Last year the Ministry of Primary Industries said it wanted New Zealand primary sector exports to double by 2025. This means lifting 2013's $32 billion of exports to $64 billion a year.

ASB general manager for rural banking Mark Heer says it is an ambitious, achievable goal. He says: "To hit the target, most of the growth will come from agriculture. That means new investment."

Heer says about $200 billion of fresh capital is needed to double New Zealand's agricultural output. "Half the money will come from debt, half will come from equity. We think local investors have the appetite for most of the money, but our estimates are will be around $15 to $20 billion short and that will need to come from elsewhere".

Much of the extra capital is needed for irrigation projects.


New Zealand has plenty of rainfall; the developments and schemes are about moving and storing water from places and times of abundance to where and when supplies are less reliable. Though the large irrigation engineering projects get the headlines, Heer says as much money again needs to be spent on farms with re-grassing and equipment like centre pivot irrigators.

If production increases as planned, there will be a need for capital to fund additional processing capacity. Large agricultural businesses like Fonterra, Westland Milk, Alliance Group, Silver Fern Farms and so on are all adding capacity; so are businesses like fertiliser companies. Heer says doubling exports will also require additional investment in transport and ports.

Traditional farmers have some scope to raise debt capital -- that's the way things have operated for decades. However, Heer says the emergence of multi-farm enterprises brings with it the opportunity to bring in third party passive equity finance -- and that is relatively new.

He says there are a couple of hundred corporate farm businesses now operating in New Zealand: "Typically they might own five or six dairy farms. In some cases they came about when a capable farmer expanded their business, some are family owned, others have a more formal company structure."

Corporate farms, sometimes called group farms, can be substantial businesses; some have in the region of $100 million to $200 million in assets.

Heer says corporate farms have five key characteristics:

?First, corporate farms tend to have a management structure more like a mid-sized company than a traditional family owned farm. Heer says: "The business puts leadership in place and then hires professional farm managers, operations managers and maybe even a financial manager."

?Second, Heer says the corporate farm will usually create a business office. Again this is more like what you would find in a mid-sized firm. The office will handle matters such as company payroll, health and safety, compliance, production forecasting and so on. These offices can be in a farm building, but they might also be located in a nearby town.

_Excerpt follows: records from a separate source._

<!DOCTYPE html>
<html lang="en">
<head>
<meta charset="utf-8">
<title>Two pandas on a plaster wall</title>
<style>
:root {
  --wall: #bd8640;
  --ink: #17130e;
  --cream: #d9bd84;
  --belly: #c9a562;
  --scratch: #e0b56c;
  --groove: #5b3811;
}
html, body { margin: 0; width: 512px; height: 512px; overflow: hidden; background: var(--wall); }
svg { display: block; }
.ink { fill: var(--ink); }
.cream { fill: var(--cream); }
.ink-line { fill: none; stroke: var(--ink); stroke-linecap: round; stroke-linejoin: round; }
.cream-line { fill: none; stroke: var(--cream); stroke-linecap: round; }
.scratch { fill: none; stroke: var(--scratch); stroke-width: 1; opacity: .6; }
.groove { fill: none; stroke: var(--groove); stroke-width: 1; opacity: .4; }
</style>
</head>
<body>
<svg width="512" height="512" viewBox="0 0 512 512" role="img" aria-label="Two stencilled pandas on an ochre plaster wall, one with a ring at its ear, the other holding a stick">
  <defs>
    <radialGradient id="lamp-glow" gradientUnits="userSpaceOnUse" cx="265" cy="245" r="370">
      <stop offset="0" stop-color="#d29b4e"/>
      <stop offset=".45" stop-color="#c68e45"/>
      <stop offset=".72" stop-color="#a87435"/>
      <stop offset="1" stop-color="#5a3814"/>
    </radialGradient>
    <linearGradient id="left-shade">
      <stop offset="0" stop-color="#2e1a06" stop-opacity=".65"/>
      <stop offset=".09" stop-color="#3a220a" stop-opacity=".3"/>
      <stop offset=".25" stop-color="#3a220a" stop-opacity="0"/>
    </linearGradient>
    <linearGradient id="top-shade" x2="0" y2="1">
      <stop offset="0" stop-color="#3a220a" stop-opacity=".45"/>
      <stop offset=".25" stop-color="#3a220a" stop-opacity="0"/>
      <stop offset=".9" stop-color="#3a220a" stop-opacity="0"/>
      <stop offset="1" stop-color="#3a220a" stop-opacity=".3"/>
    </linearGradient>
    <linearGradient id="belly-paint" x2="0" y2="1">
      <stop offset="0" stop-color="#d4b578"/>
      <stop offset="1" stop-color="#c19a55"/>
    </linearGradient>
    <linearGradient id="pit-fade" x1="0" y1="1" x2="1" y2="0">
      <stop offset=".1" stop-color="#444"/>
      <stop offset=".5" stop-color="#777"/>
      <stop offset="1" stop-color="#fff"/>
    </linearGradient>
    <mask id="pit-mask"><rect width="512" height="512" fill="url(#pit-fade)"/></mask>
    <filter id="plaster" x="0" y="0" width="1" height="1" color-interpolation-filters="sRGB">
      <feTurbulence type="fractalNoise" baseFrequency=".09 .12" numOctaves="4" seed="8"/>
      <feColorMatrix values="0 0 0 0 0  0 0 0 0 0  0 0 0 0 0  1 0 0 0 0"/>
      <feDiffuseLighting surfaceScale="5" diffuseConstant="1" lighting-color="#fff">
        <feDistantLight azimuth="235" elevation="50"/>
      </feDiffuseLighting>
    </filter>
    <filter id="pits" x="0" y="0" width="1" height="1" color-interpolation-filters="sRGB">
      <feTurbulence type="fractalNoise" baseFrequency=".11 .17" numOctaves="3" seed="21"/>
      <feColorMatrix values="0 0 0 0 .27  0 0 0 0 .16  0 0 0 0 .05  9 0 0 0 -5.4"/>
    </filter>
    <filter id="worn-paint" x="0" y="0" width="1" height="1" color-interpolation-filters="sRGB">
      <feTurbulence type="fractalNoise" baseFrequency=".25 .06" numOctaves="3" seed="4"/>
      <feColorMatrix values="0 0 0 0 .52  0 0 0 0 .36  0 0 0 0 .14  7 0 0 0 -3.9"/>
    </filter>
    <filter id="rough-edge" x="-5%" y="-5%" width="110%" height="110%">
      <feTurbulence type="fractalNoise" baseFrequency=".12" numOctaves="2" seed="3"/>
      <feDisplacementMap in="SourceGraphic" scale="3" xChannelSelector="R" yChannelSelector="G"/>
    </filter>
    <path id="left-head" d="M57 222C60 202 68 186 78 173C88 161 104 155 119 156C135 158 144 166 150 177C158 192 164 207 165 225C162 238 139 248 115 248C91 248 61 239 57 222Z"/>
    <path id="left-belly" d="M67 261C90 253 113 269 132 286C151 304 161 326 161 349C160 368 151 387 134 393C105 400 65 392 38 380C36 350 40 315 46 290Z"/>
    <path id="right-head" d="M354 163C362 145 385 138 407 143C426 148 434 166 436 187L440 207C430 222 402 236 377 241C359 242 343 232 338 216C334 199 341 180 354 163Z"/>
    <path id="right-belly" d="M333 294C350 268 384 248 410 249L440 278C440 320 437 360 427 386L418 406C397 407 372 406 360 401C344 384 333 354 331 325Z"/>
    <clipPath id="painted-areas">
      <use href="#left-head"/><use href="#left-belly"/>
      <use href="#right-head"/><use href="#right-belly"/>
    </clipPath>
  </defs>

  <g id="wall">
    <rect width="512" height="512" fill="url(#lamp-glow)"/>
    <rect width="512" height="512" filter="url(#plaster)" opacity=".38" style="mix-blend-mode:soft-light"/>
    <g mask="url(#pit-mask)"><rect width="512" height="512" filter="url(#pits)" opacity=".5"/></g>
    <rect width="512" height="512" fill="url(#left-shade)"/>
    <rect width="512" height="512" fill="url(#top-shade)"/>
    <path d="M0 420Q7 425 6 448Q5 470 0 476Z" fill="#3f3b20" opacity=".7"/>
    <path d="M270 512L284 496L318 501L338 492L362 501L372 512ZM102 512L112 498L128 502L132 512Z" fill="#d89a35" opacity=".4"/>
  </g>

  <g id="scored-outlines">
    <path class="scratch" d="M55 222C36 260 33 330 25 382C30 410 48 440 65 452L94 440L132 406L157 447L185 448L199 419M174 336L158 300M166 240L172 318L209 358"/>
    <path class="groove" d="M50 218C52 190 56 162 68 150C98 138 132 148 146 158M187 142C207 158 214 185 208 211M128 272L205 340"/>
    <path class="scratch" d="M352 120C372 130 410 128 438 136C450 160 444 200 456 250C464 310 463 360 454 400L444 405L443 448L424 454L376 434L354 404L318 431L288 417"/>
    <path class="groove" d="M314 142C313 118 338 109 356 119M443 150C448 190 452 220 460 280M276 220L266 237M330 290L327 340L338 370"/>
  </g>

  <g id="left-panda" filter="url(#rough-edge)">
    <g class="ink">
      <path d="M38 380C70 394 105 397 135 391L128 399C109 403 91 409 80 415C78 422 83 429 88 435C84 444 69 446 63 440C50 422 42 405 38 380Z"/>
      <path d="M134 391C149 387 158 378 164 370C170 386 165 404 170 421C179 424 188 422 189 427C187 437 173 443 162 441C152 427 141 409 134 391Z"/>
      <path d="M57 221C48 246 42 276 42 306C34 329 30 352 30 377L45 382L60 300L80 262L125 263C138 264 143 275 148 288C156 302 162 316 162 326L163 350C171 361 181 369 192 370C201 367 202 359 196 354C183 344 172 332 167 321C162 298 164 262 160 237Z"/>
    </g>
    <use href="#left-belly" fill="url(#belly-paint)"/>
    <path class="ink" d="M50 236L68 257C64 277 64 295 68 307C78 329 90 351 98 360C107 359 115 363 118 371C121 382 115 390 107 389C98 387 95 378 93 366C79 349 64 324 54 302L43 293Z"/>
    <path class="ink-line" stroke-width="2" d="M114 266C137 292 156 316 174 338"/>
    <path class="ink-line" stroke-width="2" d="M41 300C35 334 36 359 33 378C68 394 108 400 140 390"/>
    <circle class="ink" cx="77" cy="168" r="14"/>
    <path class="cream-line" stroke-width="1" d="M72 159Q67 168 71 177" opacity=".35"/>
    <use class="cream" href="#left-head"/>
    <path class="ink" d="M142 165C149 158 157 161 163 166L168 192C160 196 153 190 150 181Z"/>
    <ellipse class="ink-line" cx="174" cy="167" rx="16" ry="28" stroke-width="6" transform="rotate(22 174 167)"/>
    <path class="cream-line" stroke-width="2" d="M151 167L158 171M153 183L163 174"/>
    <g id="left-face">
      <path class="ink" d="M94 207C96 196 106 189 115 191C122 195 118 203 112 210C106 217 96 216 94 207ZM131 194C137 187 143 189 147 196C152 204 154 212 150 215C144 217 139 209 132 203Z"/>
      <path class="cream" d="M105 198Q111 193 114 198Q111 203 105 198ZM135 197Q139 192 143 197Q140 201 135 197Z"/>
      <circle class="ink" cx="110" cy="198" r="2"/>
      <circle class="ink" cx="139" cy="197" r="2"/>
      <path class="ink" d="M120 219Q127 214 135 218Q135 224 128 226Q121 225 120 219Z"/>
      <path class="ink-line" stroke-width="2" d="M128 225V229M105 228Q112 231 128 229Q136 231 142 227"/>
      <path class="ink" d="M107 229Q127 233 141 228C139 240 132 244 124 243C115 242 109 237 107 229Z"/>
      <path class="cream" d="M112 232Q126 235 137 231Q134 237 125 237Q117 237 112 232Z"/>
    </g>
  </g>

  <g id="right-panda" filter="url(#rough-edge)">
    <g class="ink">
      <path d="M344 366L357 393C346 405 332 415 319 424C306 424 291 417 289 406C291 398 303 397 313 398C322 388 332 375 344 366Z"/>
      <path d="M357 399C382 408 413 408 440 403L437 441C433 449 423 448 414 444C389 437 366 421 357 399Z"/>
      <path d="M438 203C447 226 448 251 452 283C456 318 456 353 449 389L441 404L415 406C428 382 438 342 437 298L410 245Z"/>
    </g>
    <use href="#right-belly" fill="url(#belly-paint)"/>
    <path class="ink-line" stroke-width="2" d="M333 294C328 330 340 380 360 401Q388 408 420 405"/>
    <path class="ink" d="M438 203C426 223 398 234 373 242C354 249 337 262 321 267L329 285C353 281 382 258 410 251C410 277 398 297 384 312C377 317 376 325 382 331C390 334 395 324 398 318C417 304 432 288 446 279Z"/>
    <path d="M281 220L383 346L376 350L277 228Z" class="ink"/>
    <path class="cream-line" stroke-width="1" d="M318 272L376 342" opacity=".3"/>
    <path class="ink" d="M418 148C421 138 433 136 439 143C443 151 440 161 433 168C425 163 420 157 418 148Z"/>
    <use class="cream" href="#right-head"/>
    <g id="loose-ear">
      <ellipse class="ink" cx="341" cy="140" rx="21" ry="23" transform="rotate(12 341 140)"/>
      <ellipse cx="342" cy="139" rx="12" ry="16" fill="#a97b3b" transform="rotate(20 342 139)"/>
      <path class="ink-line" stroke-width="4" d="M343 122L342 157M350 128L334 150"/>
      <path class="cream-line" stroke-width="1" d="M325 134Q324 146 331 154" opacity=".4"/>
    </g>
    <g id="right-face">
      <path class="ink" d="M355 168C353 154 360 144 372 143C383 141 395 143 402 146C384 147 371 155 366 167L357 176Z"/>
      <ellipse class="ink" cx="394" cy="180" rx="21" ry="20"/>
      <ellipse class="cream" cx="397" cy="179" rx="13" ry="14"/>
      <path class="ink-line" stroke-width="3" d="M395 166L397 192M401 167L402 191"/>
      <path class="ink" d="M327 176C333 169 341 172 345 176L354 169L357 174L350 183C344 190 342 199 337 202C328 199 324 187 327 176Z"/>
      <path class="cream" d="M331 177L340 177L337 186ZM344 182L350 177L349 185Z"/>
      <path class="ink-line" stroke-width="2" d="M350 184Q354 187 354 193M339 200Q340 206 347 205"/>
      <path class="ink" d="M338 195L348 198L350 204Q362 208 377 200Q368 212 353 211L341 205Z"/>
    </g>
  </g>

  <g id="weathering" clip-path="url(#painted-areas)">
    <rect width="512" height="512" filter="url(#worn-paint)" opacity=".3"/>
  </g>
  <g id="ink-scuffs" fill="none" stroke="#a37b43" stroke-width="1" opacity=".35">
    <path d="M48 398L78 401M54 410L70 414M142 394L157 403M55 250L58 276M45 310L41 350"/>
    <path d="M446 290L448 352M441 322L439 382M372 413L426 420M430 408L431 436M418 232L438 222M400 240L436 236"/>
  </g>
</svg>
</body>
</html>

?Third, corporate farms tend to have more formal governance structures. He says: "This can be as simple as a family, but more often now it is a board. The aim is to bring in a broader group of people with a wider range of skills."

?Fourth, Heer says corporate farms typically focus on building a robust balance sheet. The goal is to ensure there's enough to deal with, say, a drought year.

?Heer's fifth trend is the most recent. He says there's now a move to ensure corporate farms are "investor ready". They have the mechanisms in place to attract third-party equity. He says there are people pioneering this right now.

Investors looking at farming want to see certain things. "They look at the structure and how risk is managed. They want to see evidence of plans to cope with the growth challenges".

"Typically a corporate farm business had all its assets in a single sector -- today that mainly means dairy although some operations include beef and lamb farms. They can be geographically diverse," Heer says.

Although there are diversified corporate farms, having focus means farm managers can set up repeatable systems and win economies of scale.

The move to corporate farming is closely linked to New Zealand's shift from sheep and beef production to dairy. Growing animals for meat requires fewer people and less on-farm infrastructure.

Heer says converting land from meat production to dairy is costly. If a piece of land previously used for meat farming costs a few million dollars, it will typically cost that much again to get it ready for dairy. The good news is the spending tends to happen in the local community. Dairy farming also creates more jobs and that also pumps more money into communities.

The flip side of this equation is that operating cashflow returns for dairy farms are considerably stronger.

Heer says it's important to create a balance between increased productivity and environmental sustainability. He says the ASB talked to farmer customers who have made it clear they are keen to maintain standards, but are concerned about the cost of upgrading systems, protecting waterways and other environmental improvements.

The bank came up with the Rural Environmental Compliance Loan to help farmers make the necessary improvements. It's a low-cost loan. Heer says it is effectively a not-for-profit. The bank priced it at the ASB's cost of funding with no customer margins.

Heer says the ASB had two goals when it set up the loan: "We wanted to provide low-cost funding to help farmers become compliant with environmental regulations. Ultimately this helps them with their global competitive advantages. At the same time we wanted to increase the level of conversation between the bank and farmers over environmental issues".

Farmers can borrow up to $200,000 over five years from the scheme. ASB launched the loan a year ago and in the first 12 months it has funded 412 projects for a total of $50 million.